Posted in Italy on May 29, 2011 by Victoria Allman
“Here is a good place,” Stefan, our owlish truffle-guide told us as we entered the forest. We were just outside Alba, in the Piedmont region of Italy. We had spent the last few days in the wine country, staying in a 19th century Gothic castle, hemmed in on three-sides by the Alps and discovering the simple, rich food of the area. It was early June and black truffles had just started making their first appearances on summer menus. With the first bite, we were hooked and wanted to go find some for ourselves.

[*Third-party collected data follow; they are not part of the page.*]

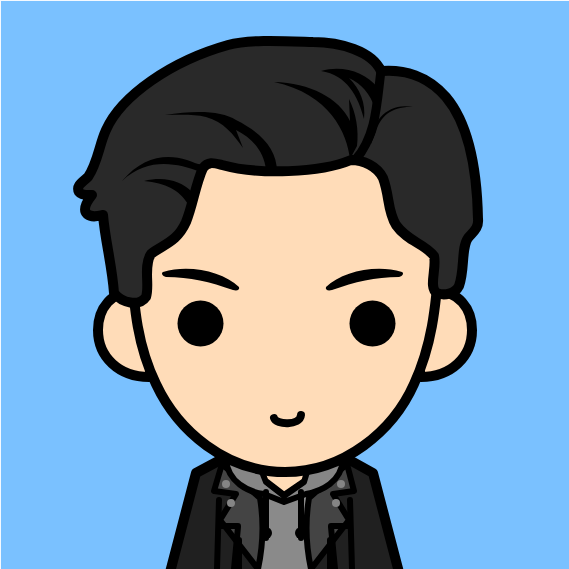
<!DOCTYPE html>
<html lang="en">
<head>
<meta charset="utf-8">
<title>Cartoon avatar</title>
<style>
:root {
  --sky: #7ac1ff;
  --edge: #f4f9ff;
  --ink: #000;
  --skin: #ffdcb8;
  --hair: #292929;
  --jacket: #202020;
  --lapel: #444;
  --hood: #868686;
  --shirt: #8a8a8a;
  --stud: #858585;
}
html, body { margin: 0; overflow: hidden; }
.avatar { display: block; width: 569px; height: 569px; }
.background { fill: var(--sky); }
.border { fill: var(--edge); }
.outline { stroke: var(--ink); stroke-width: 10; stroke-linejoin: round; stroke-linecap: round; }
.seam { stroke: var(--ink); stroke-width: 6; stroke-linejoin: round; stroke-linecap: round; }
.line { fill: none; }
.skin { fill: var(--skin); }
.hair { fill: var(--hair); }
.jacket { fill: var(--jacket); }
.lapel { fill: var(--lapel); }
.hood { fill: var(--hood); }
.shirt { fill: var(--shirt); }
.stud { fill: var(--stud); }
.ink { fill: var(--ink); }
</style>
</head>
<body>
<svg class="avatar" viewBox="0 0 569 569" role="img" aria-label="Cartoon man with dark swept hair, black jacket and grey hoodie">
  <rect class="background" width="569" height="569"/>
  <rect class="border" width="569" height="1"/>
  <rect class="border" width="1" height="569"/>

  <g id="clothes">
    <path class="jacket outline" d="M168 580L196 473L224 458H346L373 473L401 580Z"/>
    <path class="shirt" d="M256 490L285 500L313 490V569H256Z"/>
    <path class="skin" d="M262 462H307L303 480L285 496L266 480Z"/>
    <g id="jacket-side">
      <path class="lapel seam" d="M222 464L214 491L236 494L220 520L258 569C263 546 264 522 260 498Z"/>
      <path class="line seam" d="M219 500L217 569M219 526H238M238 527L234 569M239 540V569"/>
    </g>
    <g id="jacket-far-side">
      <path class="lapel seam" d="M347 464L354 491L333 494L349 520L311 569C306 546 305 522 309 498Z"/>
      <path class="line seam" d="M350 500L352 569M350 526H331M331 527L335 569M330 540V569"/>
    </g>
    <path class="hood seam" d="M226 460C228 482 248 492 264 494L284 502L306 494C322 491 341 482 343 460L307 472L304 482L284 496L266 482L262 472Z"/>
    <path class="line seam" d="M267 482L284 495L303 482"/>
    <path class="line seam" d="M266 492V538M301 492V538"/>
    <circle class="ink" cx="266" cy="533" r="6"/>
    <circle class="ink" cx="301" cy="533" r="6"/>
    <circle class="stud" cx="226" cy="484" r="4"/>
    <circle class="stud" cx="231" cy="503" r="4"/>
    <circle class="stud" cx="341" cy="484" r="4"/>
    <circle class="stud" cx="336" cy="503" r="4"/>
  </g>

  <g id="head">
    <path class="skin outline" d="M134 291C112 291 98 308 98 330C98 357 119 377 149 377L160 330Z"/>
    <path class="skin outline" d="M436 291C458 291 472 308 472 330C472 357 451 377 421 377L410 330Z"/>
    <path class="skin outline" d="M130 250C134 312 138 347 156 384C178 431 226 472 285 472C344 472 393 431 414 384C431 347 436 312 440 250L385 150H200Z"/>
  </g>

  <g id="face">
    <path class="ink" d="M163 272C190 264 223 272 239 287C240 290 237 291 233 290C210 282 190 277 166 277C162 276 161 273 163 272Z"/>
    <path class="ink" d="M402 272C375 264 342 272 326 287C325 290 328 291 332 290C355 282 375 277 399 277C403 276 404 273 402 272Z"/>
    <circle class="ink" cx="200.500" cy="323.500" r="23"/>
    <circle class="ink" cx="372.500" cy="323.500" r="23"/>
    <path class="line outline" stroke-width="8" style="stroke-width:8" d="M274 418C276 425 300 426 301 415"/>
  </g>

  <g id="hair">
    <path class="hair outline" d="M114 293C122 303 139 307 146 297C150 286 143 266 151 254C164 244 177 242 186 222C193 205 195 186 203 168C208 161 214 163 222 165C258 175 320 173 351 160C363 160 377 166 383 178C390 197 387 210 396 225C408 242 424 243 434 256C437 268 428 288 437 293C444 296 455 294 459 286C465 270 461 248 468 238C473 232 479 228 478 219C477 168 468 123 446 97C428 76 404 69 381 71C372 51 340 42 313 42C284 41 250 39 228 45C171 61 121 96 106 130C99 145 98 162 88 177C81 183 76 186 79 192C82 196 88 195 92 195C85 204 83 210 87 214C92 218 98 216 103 215C105 240 112 265 114 293Z"/>
    <path class="line outline" style="stroke-width:9" d="M381 71C377 99 377 135 356 159"/>
    <path class="ink" d="M165 115C196 110 222 111 236 120C260 132 277 148 277 172L266 170C264 151 252 138 236 130L243 148C233 134 224 122 206 117C193 114 180 115 165 115Z"/>
    <path class="ink" d="M122 181C142 157 166 153 187 160C195 163 200 165 206 165L200 172C177 163 148 157 122 181Z"/>
    <path class="ink" d="M144 181C165 176 181 181 192 192L188 204C179 190 166 183 144 181Z"/>
    <path class="ink" d="M274 82C310 83 339 98 350 121L349 99C356 113 359 130 357 146L350 159C347 133 330 94 274 82Z"/>
    <path class="ink" d="M321 71C343 65 365 72 378 88L375 108C370 94 362 84 349 78C360 89 366 103 364 119C358 96 347 75 321 71Z"/>
    <path class="ink" d="M413 107C392 106 380 116 376 132L371 144C371 121 388 102 413 107Z"/>
  </g>
</svg>
</body>
</html>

Kira, our guide’s English pointer bounded ahead of us, tongue-wagging the whole way. The enthusiasm of her five years almost equaled our own. Patrick’s blue eyes shone as bright as Kira’s black ones. If it were not rude, he would probably hang his tongue out of the side of his mouth in excitement of what was to come. Piedmont had been on our list of places to visit for years and hiking through the hazelnut and oak forests in search of the elusive truffle was the ultimate culinary experience.
Black truffles are an uncultivable mushroom. They are more common than the highly-prized white truffle, but their habit of growing underground, away from sight, limits their numbers. They are held in the highest esteem by chefs and foodies alike, often called the “diamond of the kitchen”. In the last few days, Patrick had developed an unnatural affinity for them shaved paper-thin over his eggs in the morning and then again on buttered toast in the afternoons. He was becoming either a gourmand or a glutton, depending on the way you looked at it.
For the past year and a half, the memory of one dish of pasta has haunted me.
It was our first and only night in Genoa, Italy. We arrived tired and worn from a long day on the train. We lugged our bags, heavy from everything we would need for the next two years of travel on the boat, down narrow streets to the busy port. Frustrated by lack of taxis and grumpy from empty growling stomachs, we stopped at the first restaurant we came to.
It was nothing special, just a few plastic patio tables and chairs overlooking the commercial port. A laminated menu translated a handful of pizzas and half a dozen pastas into a comical form of English. Smelly Blue Cheese seated on Linguini was the one that made me smile. But, I opted for a simple dish of Pesto Pasta that I ordered with Drink Water. I was too tired to try and think of anything more exciting.